(Task details) Your task is to print all of the data word for word.

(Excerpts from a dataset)
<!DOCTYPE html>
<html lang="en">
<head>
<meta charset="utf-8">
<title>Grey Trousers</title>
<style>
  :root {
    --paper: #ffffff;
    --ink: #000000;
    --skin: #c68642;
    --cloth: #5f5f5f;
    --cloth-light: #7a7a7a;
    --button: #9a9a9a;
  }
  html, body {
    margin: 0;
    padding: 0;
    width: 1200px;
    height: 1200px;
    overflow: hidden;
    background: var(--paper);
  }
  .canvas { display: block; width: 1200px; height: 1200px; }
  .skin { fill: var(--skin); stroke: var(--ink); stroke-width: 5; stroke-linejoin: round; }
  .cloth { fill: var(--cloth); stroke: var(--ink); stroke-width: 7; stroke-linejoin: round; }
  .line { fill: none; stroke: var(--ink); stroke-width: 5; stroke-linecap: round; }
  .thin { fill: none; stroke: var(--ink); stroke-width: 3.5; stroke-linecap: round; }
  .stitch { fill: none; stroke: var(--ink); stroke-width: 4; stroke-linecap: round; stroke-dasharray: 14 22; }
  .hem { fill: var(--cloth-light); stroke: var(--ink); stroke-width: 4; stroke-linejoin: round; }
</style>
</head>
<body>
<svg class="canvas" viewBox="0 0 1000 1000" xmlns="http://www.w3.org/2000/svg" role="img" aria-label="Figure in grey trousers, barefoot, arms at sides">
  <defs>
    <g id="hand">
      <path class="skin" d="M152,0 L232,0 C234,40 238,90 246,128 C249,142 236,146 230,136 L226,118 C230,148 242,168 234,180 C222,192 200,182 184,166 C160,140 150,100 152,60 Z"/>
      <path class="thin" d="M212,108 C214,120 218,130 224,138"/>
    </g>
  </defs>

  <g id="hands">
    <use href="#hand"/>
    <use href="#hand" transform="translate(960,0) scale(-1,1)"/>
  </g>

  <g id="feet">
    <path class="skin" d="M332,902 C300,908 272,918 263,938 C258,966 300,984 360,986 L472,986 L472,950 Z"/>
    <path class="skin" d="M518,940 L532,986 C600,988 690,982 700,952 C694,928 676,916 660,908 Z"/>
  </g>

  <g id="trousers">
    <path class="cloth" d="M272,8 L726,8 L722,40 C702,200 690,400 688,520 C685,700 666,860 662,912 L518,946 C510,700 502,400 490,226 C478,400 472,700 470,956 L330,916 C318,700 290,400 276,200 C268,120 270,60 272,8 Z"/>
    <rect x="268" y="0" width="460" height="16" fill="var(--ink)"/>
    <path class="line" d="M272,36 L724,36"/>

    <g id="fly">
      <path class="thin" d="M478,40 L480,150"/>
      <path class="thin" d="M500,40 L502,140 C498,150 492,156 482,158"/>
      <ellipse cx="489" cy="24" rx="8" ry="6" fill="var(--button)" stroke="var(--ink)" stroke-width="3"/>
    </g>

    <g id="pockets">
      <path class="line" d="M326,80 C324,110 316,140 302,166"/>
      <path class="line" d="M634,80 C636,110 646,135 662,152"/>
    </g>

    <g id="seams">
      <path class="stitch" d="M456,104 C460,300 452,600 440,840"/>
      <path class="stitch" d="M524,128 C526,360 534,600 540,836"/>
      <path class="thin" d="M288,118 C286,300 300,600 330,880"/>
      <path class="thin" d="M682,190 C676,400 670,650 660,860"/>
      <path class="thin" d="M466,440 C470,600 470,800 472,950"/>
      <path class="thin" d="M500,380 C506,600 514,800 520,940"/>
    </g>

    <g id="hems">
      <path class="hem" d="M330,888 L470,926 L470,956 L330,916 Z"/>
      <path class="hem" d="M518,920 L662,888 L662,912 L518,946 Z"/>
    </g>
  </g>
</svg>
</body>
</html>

(Result of the task)
<!DOCTYPE html>
<html lang="en">
<head>
<meta charset="utf-8">
<title>Grey Trousers</title>
<style>
  :root {
    --paper: #ffffff;
    --ink: #000000;
    --skin: #c68642;
    --cloth: #5f5f5f;
    --cloth-light: #7a7a7a;
    --button: #9a9a9a;
  }
  html, body {
    margin: 0;
    padding: 0;
    width: 1200px;
    height: 1200px;
    overflow: hidden;
    background: var(--paper);
  }
  .canvas { display: block; width: 1200px; height: 1200px; }
  .skin { fill: var(--skin); stroke: var(--ink); stroke-width: 5; stroke-linejoin: round; }
  .cloth { fill: var(--cloth); stroke: var(--ink); stroke-width: 7; stroke-linejoin: round; }
  .line { fill: none; stroke: var(--ink); stroke-width: 5; stroke-linecap: round; }
  .thin { fill: none; stroke: var(--ink); stroke-width: 3.5; stroke-linecap: round; }
  .stitch { fill: none; stroke: var(--ink); stroke-width: 4; stroke-linecap: round; stroke-dasharray: 14 22; }
  .hem { fill: var(--cloth-light); stroke: var(--ink); stroke-width: 4; stroke-linejoin: round; }
</style>
</head>
<body>
<svg class="canvas" viewBox="0 0 1000 1000" xmlns="http://www.w3.org/2000/svg" role="img" aria-label="Figure in grey trousers, barefoot, arms at sides">
  <defs>
    <g id="hand">
      <path class="skin" d="M152,0 L232,0 C234,40 238,90 246,128 C249,142 236,146 230,136 L226,118 C230,148 242,168 234,180 C222,192 200,182 184,166 C160,140 150,100 152,60 Z"/>
      <path class="thin" d="M212,108 C214,120 218,130 224,138"/>
    </g>
  </defs>

  <g id="hands">
    <use href="#hand"/>
    <use href="#hand" transform="translate(960,0) scale(-1,1)"/>
  </g>

  <g id="feet">
    <path class="skin" d="M332,902 C300,908 272,918 263,938 C258,966 300,984 360,986 L472,986 L472,950 Z"/>
    <path class="skin" d="M518,940 L532,986 C600,988 690,982 700,952 C694,928 676,916 660,908 Z"/>
  </g>

  <g id="trousers">
    <path class="cloth" d="M272,8 L726,8 L722,40 C702,200 690,400 688,520 C685,700 666,860 662,912 L518,946 C510,700 502,400 490,226 C478,400 472,700 470,956 L330,916 C318,700 290,400 276,200 C268,120 270,60 272,8 Z"/>
    <rect x="268" y="0" width="460" height="16" fill="var(--ink)"/>
    <path class="line" d="M272,36 L724,36"/>

    <g id="fly">
      <path class="thin" d="M478,40 L480,150"/>
      <path class="thin" d="M500,40 L502,140 C498,150 492,156 482,158"/>
      <ellipse cx="489" cy="24" rx="8" ry="6" fill="var(--button)" stroke="var(--ink)" stroke-width="3"/>
    </g>

    <g id="pockets">
      <path class="line" d="M326,80 C324,110 316,140 302,166"/>
      <path class="line" d="M634,80 C636,110 646,135 662,152"/>
    </g>

    <g id="seams">
      <path class="stitch" d="M456,104 C460,300 452,600 440,840"/>
      <path class="stitch" d="M524,128 C526,360 534,600 540,836"/>
      <path class="thin" d="M288,118 C286,300 300,600 330,880"/>
      <path class="thin" d="M682,190 C676,400 670,650 660,860"/>
      <path class="thin" d="M466,440 C470,600 470,800 472,950"/>
      <path class="thin" d="M500,380 C506,600 514,800 520,940"/>
    </g>

    <g id="hems">
      <path class="hem" d="M330,888 L470,926 L470,956 L330,916 Z"/>
      <path class="hem" d="M518,920 L662,888 L662,912 L518,946 Z"/>
    </g>
  </g>
</svg>
</body>
</html>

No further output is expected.